§ **The task**
Answer with one number only: the count of lines below that hold the word "diagram".

§ **Available records**
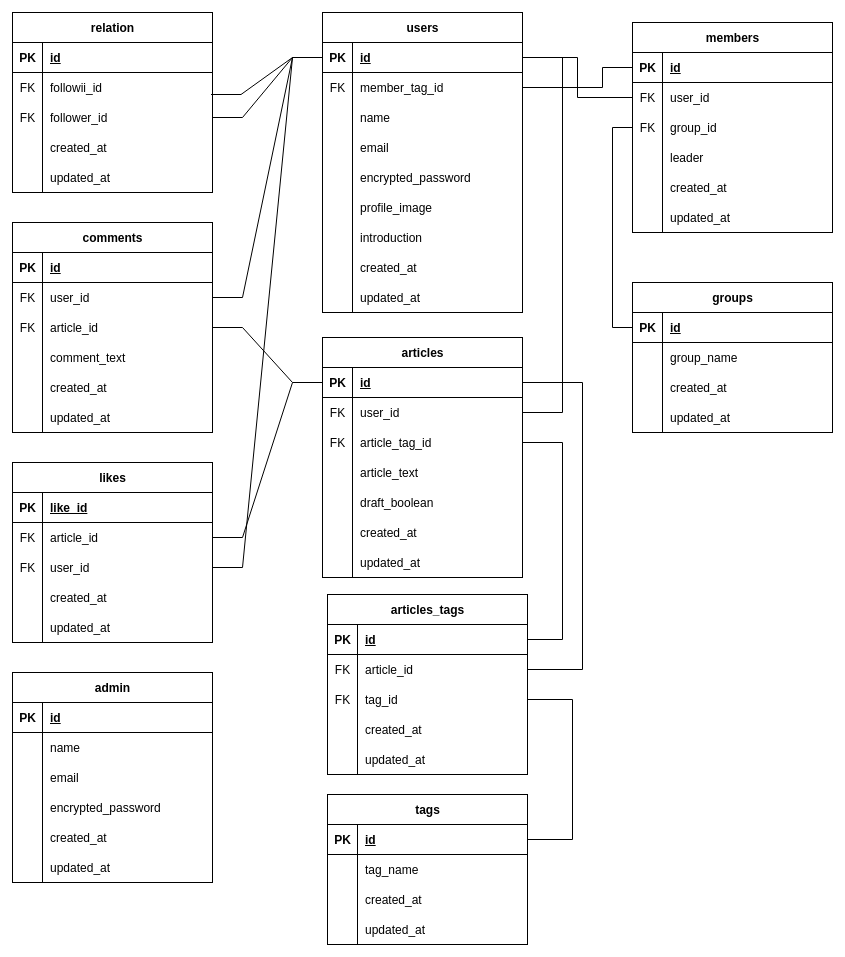
<!DOCTYPE html>
<html lang="en">
<head>
<meta charset="utf-8">
<title>Entity relationship diagram</title>
<style>
:root { --paper: #fff; --ink: #000; --row: 30px; }
* { box-sizing: border-box; margin: 0; padding: 0; }
html, body { width: 845px; height: 957px; overflow: hidden; background: var(--paper); }
.diagram { position: relative; width: 845px; height: 957px; color: var(--ink); font: 12px/14px "Liberation Sans", Arial, sans-serif; }
.connectors { position: absolute; inset: 0; fill: none; stroke: var(--ink); stroke-width: 1; }
.entity { position: absolute; left: var(--x); top: var(--y); width: 201px; border: solid var(--ink); border-width: 0 1px 1px; background: var(--paper); }
.entity h2 { display: flex; align-items: center; justify-content: center; height: var(--row); padding-top: 1px; border-top: 1px solid var(--ink); font-size: 12px; font-weight: bold; }
.entity ul { list-style: none; }
.entity li { display: grid; grid-template-columns: 30px 1fr; align-items: center; height: var(--row); }
.entity li:nth-child(-n+2) { border-top: 1px solid var(--ink); }
.entity b, .entity i { display: flex; align-items: center; justify-content: center; height: 100%; padding-top: 1px; border-right: 1px solid var(--ink); font-style: normal; }
.entity span { padding: 1px 0 0 7px; }
.entity .primary span { font-weight: bold; text-decoration: underline; }
</style>
</head>
<body>
<main class="diagram">
  <section class="entity" style="--x:12px;--y:12px">
    <h2>relation</h2>
    <ul>
      <li class="primary"><b>PK</b><span>id</span></li>
      <li><i>FK</i><span>followii_id</span></li>
      <li><i>FK</i><span>follower_id</span></li>
      <li><i></i><span>created_at</span></li>
      <li><i></i><span>updated_at</span></li>
    </ul>
  </section>
  <section class="entity" style="--x:12px;--y:222px">
    <h2>comments</h2>
    <ul>
      <li class="primary"><b>PK</b><span>id</span></li>
      <li><i>FK</i><span>user_id</span></li>
      <li><i>FK</i><span>article_id</span></li>
      <li><i></i><span>comment_text</span></li>
      <li><i></i><span>created_at</span></li>
      <li><i></i><span>updated_at</span></li>
    </ul>
  </section>
  <section class="entity" style="--x:12px;--y:462px">
    <h2>likes</h2>
    <ul>
      <li class="primary"><b>PK</b><span>like_id</span></li>
      <li><i>FK</i><span>article_id</span></li>
      <li><i>FK</i><span>user_id</span></li>
      <li><i></i><span>created_at</span></li>
      <li><i></i><span>updated_at</span></li>
    </ul>
  </section>
  <section class="entity" style="--x:12px;--y:672px">
    <h2>admin</h2>
    <ul>
      <li class="primary"><b>PK</b><span>id</span></li>
      <li><i></i><span>name</span></li>
      <li><i></i><span>email</span></li>
      <li><i></i><span>encrypted_password</span></li>
      <li><i></i><span>created_at</span></li>
      <li><i></i><span>updated_at</span></li>
    </ul>
  </section>
  <section class="entity" style="--x:322px;--y:12px">
    <h2>users</h2>
    <ul>
      <li class="primary"><b>PK</b><span>id</span></li>
      <li><i>FK</i><span>member_tag_id</span></li>
      <li><i></i><span>name</span></li>
      <li><i></i><span>email</span></li>
      <li><i></i><span>encrypted_password</span></li>
      <li><i></i><span>profile_image</span></li>
      <li><i></i><span>introduction</span></li>
      <li><i></i><span>created_at</span></li>
      <li><i></i><span>updated_at</span></li>
    </ul>
  </section>
  <section class="entity" style="--x:322px;--y:337px">
    <h2>articles</h2>
    <ul>
      <li class="primary"><b>PK</b><span>id</span></li>
      <li><i>FK</i><span>user_id</span></li>
      <li><i>FK</i><span>article_tag_id</span></li>
      <li><i></i><span>article_text</span></li>
      <li><i></i><span>draft_boolean</span></li>
      <li><i></i><span>created_at</span></li>
      <li><i></i><span>updated_at</span></li>
    </ul>
  </section>
  <section class="entity" style="--x:327px;--y:594px">
    <h2>articles_tags</h2>
    <ul>
      <li class="primary"><b>PK</b><span>id</span></li>
      <li><i>FK</i><span>article_id</span></li>
      <li><i>FK</i><span>tag_id</span></li>
      <li><i></i><span>created_at</span></li>
      <li><i></i><span>updated_at</span></li>
    </ul>
  </section>
  <section class="entity" style="--x:327px;--y:794px">
    <h2>tags</h2>
    <ul>
      <li class="primary"><b>PK</b><span>id</span></li>
      <li><i></i><span>tag_name</span></li>
      <li><i></i><span>created_at</span></li>
      <li><i></i><span>updated_at</span></li>
    </ul>
  </section>
  <section class="entity" style="--x:632px;--y:22px">
    <h2>members</h2>
    <ul>
      <li class="primary"><b>PK</b><span>id</span></li>
      <li><i>FK</i><span>user_id</span></li>
      <li><i>FK</i><span>group_id</span></li>
      <li><i></i><span>leader</span></li>
      <li><i></i><span>created_at</span></li>
      <li><i></i><span>updated_at</span></li>
    </ul>
  </section>
  <section class="entity" style="--x:632px;--y:282px">
    <h2>groups</h2>
    <ul>
      <li class="primary"><b>PK</b><span>id</span></li>
      <li><i></i><span>group_name</span></li>
      <li><i></i><span>created_at</span></li>
      <li><i></i><span>updated_at</span></li>
    </ul>
  </section>
  <svg class="connectors" width="845" height="957" viewBox="0 0 845 957" aria-hidden="true">
    <g id="to-users">
      <polyline points="211,94.5 241,94.5 292.5,57.5 323,57.5"/>
      <polyline points="212,117.5 242.5,117.5 292.5,57.5"/>
      <polyline points="212,297.5 242.5,297.5 292.5,57.5"/>
      <polyline points="212,567.5 242.5,567.5 292.5,57.5"/>
      <polyline points="522,57.5 562.5,57.5 562.5,412.5 522,412.5"/>
    </g>
    <g id="to-articles">
      <polyline points="212,327.5 242.5,327.5 292.5,382.5 323,382.5"/>
      <polyline points="212,537.5 242.5,537.5 292.5,382.5"/>
      <polyline points="522,382.5 582.5,382.5 582.5,669.5 527,669.5"/>
    </g>
    <g id="to-members">
      <polyline points="562,57.5 577.5,57.5 577.5,97.5 633,97.5"/>
      <polyline points="522,87.5 602.5,87.5 602.5,67.5 633,67.5"/>
    </g>
    <g id="to-groups">
      <polyline points="633,127.5 612.5,127.5 612.5,327.5 633,327.5"/>
    </g>
    <g id="to-tags">
      <polyline points="522,442.5 562.5,442.5 562.5,639.5 527,639.5"/>
      <polyline points="527,699.5 572.5,699.5 572.5,839.5 527,839.5"/>
    </g>
  </svg>
</main>
</body>
</html>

§ **Result of the task**
3